Each team I worked with during my day at St Bernadette’s, brought artifacts of student learning with them. They are a few weeks into their current inquiries – so it was the perfect time for us to look back at their early learning and consider what the children are revealing. The teachers were able to share the evidence they gathered about the children’s first ideas – and how this had informed the plans that were then made for the next part of the learning journey. We sifted and sorted through drawings, questions, diagrams, video clips and photos asking ourselves a range of key questions that informed the next phase of our planning.
We are now so much more conscious of the need to really ‘tune in’ to children’s thinking and to have them make their thinking visible and audible as they inquire. We also need to ensure that the students themselves are noticing their thinking as it changes and deepens. This is a time for students to ‘tune in’ to their OWN thinking – to notice what they feel, see and think in relation to the concepts they will be exploring further. Importantly, taking time to really tune in to students’ thinking – and to make it visible – tells students we value what they have to say. Inquiry teachers take time to honour what the child brings to an inquiry. What was particularly gratifying to hear around the planning table on Monday, was the teachers actually USING the data revealed to them to plan for the needs and interests of their students. Too often ‘prior knowledge’ tasks are completed simply because they are on the planner. While activating prior learning IS useful in itself – we fail to make the most of these tasks if we don’t ask “what is this revealing to us?” and “where to now?”
Tuning in may involve a simple, powerful provocation to ‘hook’ engagement – but then the emphasis needs to be on exploring the known. Simplistic strategies such as “KWL” charts (which focus on ‘knowing’ rather than thinking – see http://justwonderingblog.com/2013/06/08/moving-on-from-the-kwl-chart-student-questions-and-inquiry/) are often much less useful than giving students a range of options for sharing their early thinking with us – drawings, models, symbols, images, conversations, mind maps all allow the student to express something about what they bring to this journey of inquiry. What they bring may be full of uncertainty, stereotypes and misconceptions – but sharing these in a climate of trust and safety allows for the possibility of change and for new experiences to help us ‘unlearn’ as needed.
When tuning in – the teacher is an active inquirer: inquiring into students’ current ways of seeing. The artifacts of student learning provide important reference points for assessment of growth. How powerful it is for the learner to revisit their old thinking and see it differently and how deeply satisfying it is to be conscious of one’s own growth! How liberating to be prepared to unlearn – and learn anew. So as you plan journeys of inquiry with and for your students, ask yourself:
- How might students share their current thinking about this?
- How will we tune in to that thinking?

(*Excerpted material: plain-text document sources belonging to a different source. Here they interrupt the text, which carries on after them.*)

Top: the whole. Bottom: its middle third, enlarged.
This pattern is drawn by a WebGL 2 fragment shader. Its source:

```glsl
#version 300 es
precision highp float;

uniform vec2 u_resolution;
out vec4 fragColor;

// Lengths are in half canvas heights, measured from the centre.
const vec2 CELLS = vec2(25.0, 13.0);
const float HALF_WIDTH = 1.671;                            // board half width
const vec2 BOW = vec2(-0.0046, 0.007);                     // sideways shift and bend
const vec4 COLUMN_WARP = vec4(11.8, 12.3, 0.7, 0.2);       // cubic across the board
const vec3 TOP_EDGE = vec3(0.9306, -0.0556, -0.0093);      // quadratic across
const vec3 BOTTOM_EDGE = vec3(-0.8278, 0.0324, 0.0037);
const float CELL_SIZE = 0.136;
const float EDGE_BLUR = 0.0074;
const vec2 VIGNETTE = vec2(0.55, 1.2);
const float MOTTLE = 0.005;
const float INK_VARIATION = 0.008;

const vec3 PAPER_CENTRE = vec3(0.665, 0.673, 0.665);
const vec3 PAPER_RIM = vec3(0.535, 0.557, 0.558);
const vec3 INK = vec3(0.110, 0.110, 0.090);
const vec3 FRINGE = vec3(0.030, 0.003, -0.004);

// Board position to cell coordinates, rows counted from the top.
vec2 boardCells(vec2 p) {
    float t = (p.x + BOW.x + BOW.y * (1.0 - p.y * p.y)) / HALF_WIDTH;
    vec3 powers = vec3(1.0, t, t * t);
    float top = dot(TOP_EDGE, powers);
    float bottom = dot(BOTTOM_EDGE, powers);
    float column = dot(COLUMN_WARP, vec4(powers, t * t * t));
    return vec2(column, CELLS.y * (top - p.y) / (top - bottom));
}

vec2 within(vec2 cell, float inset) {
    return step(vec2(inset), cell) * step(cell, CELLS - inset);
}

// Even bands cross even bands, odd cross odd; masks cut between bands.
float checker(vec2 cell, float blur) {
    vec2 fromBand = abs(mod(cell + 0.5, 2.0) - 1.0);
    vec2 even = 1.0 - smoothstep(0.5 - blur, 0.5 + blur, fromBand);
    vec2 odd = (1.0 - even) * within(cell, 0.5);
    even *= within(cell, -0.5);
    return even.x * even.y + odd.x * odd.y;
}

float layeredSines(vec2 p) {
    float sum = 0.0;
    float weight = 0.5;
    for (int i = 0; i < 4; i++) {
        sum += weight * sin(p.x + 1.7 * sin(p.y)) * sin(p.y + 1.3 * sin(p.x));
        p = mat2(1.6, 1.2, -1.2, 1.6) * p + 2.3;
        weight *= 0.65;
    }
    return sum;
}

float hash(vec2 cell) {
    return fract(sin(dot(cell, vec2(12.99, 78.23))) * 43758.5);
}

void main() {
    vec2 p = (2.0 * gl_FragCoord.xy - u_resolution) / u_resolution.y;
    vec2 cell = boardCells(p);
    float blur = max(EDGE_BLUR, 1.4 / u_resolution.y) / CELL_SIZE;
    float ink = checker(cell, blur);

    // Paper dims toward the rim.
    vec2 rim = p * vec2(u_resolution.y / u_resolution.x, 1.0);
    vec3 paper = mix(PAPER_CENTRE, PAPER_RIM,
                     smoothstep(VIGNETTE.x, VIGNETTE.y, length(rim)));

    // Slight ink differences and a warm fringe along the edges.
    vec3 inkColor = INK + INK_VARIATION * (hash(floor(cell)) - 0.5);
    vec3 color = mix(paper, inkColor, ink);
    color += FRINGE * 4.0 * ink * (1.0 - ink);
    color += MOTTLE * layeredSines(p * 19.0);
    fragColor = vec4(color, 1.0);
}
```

- What are the students’ revealing to us?
- What implications does this have on what we should be doing next?
- How might we help students review and reflect on this as they move through the inquiry?
- How is OUR thinking changing?
- What are we ‘unlearning’ and learning?
Do you take time to really tune in to your students?